Obama publishes 'torture' memos
The memos may justify CIA techniques used at sites like Guantanamo Bay
The US has published four secret memos detailing legal justification for the Bush-era CIA interrogation programme.
Critics of the programme say the methods used amounted to torture.
President Barack Obama has also issued a statement guaranteeing that no CIA employees will be prosecuted for their role in the interrogation programme.
Some in the CIA wanted parts of the memos to be blacked out, fearing full disclosure could trigger lawsuits against agents, reports suggest.
The release of the memos stems from a request by civil rights group the American Civil Liberties Union (ACLU).
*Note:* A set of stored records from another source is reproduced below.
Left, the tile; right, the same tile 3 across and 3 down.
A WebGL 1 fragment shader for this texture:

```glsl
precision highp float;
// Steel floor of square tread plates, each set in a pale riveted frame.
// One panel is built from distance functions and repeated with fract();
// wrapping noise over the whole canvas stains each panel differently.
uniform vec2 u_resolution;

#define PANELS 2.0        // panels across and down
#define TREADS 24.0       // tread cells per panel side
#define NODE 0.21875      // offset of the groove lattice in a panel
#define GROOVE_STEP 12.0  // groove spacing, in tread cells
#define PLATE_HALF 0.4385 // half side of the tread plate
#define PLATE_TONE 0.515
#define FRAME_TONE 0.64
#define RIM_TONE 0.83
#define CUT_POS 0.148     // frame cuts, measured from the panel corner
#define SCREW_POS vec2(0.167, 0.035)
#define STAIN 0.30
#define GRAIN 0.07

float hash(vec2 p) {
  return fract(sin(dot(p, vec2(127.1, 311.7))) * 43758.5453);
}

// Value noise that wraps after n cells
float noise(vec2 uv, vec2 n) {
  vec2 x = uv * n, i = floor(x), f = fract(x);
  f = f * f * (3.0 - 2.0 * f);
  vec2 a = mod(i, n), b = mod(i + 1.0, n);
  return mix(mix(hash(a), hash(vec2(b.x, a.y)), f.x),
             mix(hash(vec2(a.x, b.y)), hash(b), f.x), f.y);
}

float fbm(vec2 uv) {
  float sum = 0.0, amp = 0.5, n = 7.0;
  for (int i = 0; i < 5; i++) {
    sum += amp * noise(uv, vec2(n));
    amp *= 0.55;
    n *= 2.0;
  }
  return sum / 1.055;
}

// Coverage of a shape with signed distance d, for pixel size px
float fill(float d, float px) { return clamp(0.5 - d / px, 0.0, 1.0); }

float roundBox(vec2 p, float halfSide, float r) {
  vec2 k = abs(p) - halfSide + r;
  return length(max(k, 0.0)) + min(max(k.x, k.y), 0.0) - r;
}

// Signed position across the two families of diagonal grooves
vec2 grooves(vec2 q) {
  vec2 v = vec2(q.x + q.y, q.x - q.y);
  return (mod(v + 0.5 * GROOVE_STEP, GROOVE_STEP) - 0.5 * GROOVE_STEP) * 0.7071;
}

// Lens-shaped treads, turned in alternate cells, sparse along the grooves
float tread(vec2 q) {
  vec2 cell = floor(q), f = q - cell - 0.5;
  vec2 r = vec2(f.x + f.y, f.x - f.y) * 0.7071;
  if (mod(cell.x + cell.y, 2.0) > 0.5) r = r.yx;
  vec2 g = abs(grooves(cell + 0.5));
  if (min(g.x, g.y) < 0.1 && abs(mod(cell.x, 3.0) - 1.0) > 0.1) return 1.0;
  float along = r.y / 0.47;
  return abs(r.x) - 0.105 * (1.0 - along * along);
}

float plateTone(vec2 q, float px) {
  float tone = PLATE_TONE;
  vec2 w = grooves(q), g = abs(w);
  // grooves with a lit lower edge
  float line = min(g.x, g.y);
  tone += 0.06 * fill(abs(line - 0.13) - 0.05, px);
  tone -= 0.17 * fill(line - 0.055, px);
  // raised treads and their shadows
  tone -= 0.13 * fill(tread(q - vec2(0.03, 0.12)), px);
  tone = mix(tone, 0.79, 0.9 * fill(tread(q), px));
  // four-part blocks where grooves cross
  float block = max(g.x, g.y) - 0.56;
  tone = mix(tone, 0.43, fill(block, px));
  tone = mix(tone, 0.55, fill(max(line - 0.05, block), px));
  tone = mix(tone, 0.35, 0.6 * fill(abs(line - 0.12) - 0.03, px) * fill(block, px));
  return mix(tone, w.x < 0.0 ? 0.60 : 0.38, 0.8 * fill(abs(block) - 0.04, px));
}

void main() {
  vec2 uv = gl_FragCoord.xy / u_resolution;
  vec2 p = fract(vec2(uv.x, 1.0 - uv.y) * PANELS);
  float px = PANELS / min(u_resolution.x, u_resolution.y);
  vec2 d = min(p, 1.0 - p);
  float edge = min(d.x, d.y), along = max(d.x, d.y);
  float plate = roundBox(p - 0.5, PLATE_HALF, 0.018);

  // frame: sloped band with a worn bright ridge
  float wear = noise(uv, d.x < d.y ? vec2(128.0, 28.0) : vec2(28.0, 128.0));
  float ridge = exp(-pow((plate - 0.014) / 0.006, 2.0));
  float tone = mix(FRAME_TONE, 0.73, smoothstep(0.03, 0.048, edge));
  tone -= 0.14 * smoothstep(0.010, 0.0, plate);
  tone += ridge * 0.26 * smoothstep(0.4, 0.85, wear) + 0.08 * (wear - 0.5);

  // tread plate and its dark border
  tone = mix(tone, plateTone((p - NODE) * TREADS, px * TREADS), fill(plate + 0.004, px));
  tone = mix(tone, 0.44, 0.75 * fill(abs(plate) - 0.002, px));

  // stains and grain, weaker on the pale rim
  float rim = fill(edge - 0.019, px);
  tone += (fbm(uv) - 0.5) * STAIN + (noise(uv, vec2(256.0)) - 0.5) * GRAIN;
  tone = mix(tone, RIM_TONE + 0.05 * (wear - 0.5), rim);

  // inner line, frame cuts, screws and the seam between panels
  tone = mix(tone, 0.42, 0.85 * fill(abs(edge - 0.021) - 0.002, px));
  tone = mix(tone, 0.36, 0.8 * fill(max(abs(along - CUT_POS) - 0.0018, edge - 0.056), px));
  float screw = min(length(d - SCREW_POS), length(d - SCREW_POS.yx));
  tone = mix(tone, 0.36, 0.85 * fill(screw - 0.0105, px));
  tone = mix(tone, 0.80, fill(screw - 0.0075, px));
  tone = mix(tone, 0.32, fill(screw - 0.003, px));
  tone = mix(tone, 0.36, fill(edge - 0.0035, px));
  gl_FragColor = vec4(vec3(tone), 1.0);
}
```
Three of the documents were written in May 2005 by the then acting head of the Justice Department's Office of Legal Counsel (OLC), Stephen Bradbury.
They gave legal support for the combined use of various coercive techniques, and concluded that the CIA's methods were not "cruel, inhuman or degrading" under international law.
Those who carried out their duties relying in good faith upon legal advice from the Department of Justice... will not be subject to prosecution
US President Barack Obama
The fourth document, dating from 1 August 2002, was written by OLC lawyer John Yoo and signed by his colleague Jay Bybee.
It contained legal authorisation for a list of specific harsh interrogation techniques, including pushing detainees against a wall, facial slaps, cramped confinement, stress positions and sleep deprivation.
The memo also authorises the use of "waterboarding", or simulated drowning, and the placing of a detainee into a confined space with an insect.
Announcing the publication of the memos, Mr Obama said: "I believe that exceptional circumstances surround these memos and require their release.
"Withholding these memos would only serve to deny facts that have been in the public domain for some time," he explained.
But he also gave an assurance that "those who carried out their duties relying in good faith upon legal advice from the Department of Justice... will not be subject to prosecution."
The memos show for the first time the extent and the substance of the Bush administration's assurances to its intelligence operatives that what they were doing was not torture, and not against the law, says the BBC's Adam Brookes in Washington.
Critics of the Bush administration's interrogation programme say the memos provide evidence that many of the methods amount to torture under US and international law.
There was a rift within the Obama administration about whether the documents should be made available to the public in full or should be partially redacted.
Attorney General Eric Holder and White House Counsel Greg Craig were vocal supporters of full publication of the memos, according to reports.
But CIA chief Leon Panetta and deputy director John Brennan called for portions of the memos to be blacked out, or redacted, the New York Times reported.
The intelligence officials were concerned that full disclosure would set a precedent for future exposure of the agency's sources and methods, and would threaten America's relationship with allied intelligence services.
But civil liberties campaigners said anything short of full publication would undermine President Obama's attempts to paint himself as more transparent than his predecessor.
During his first week in office, President Obama issued an executive order officially outlawing the use of harsh interrogation techniques by the CIA, and forcing the agency to adhere to standards laid out in the US Army Field Manual.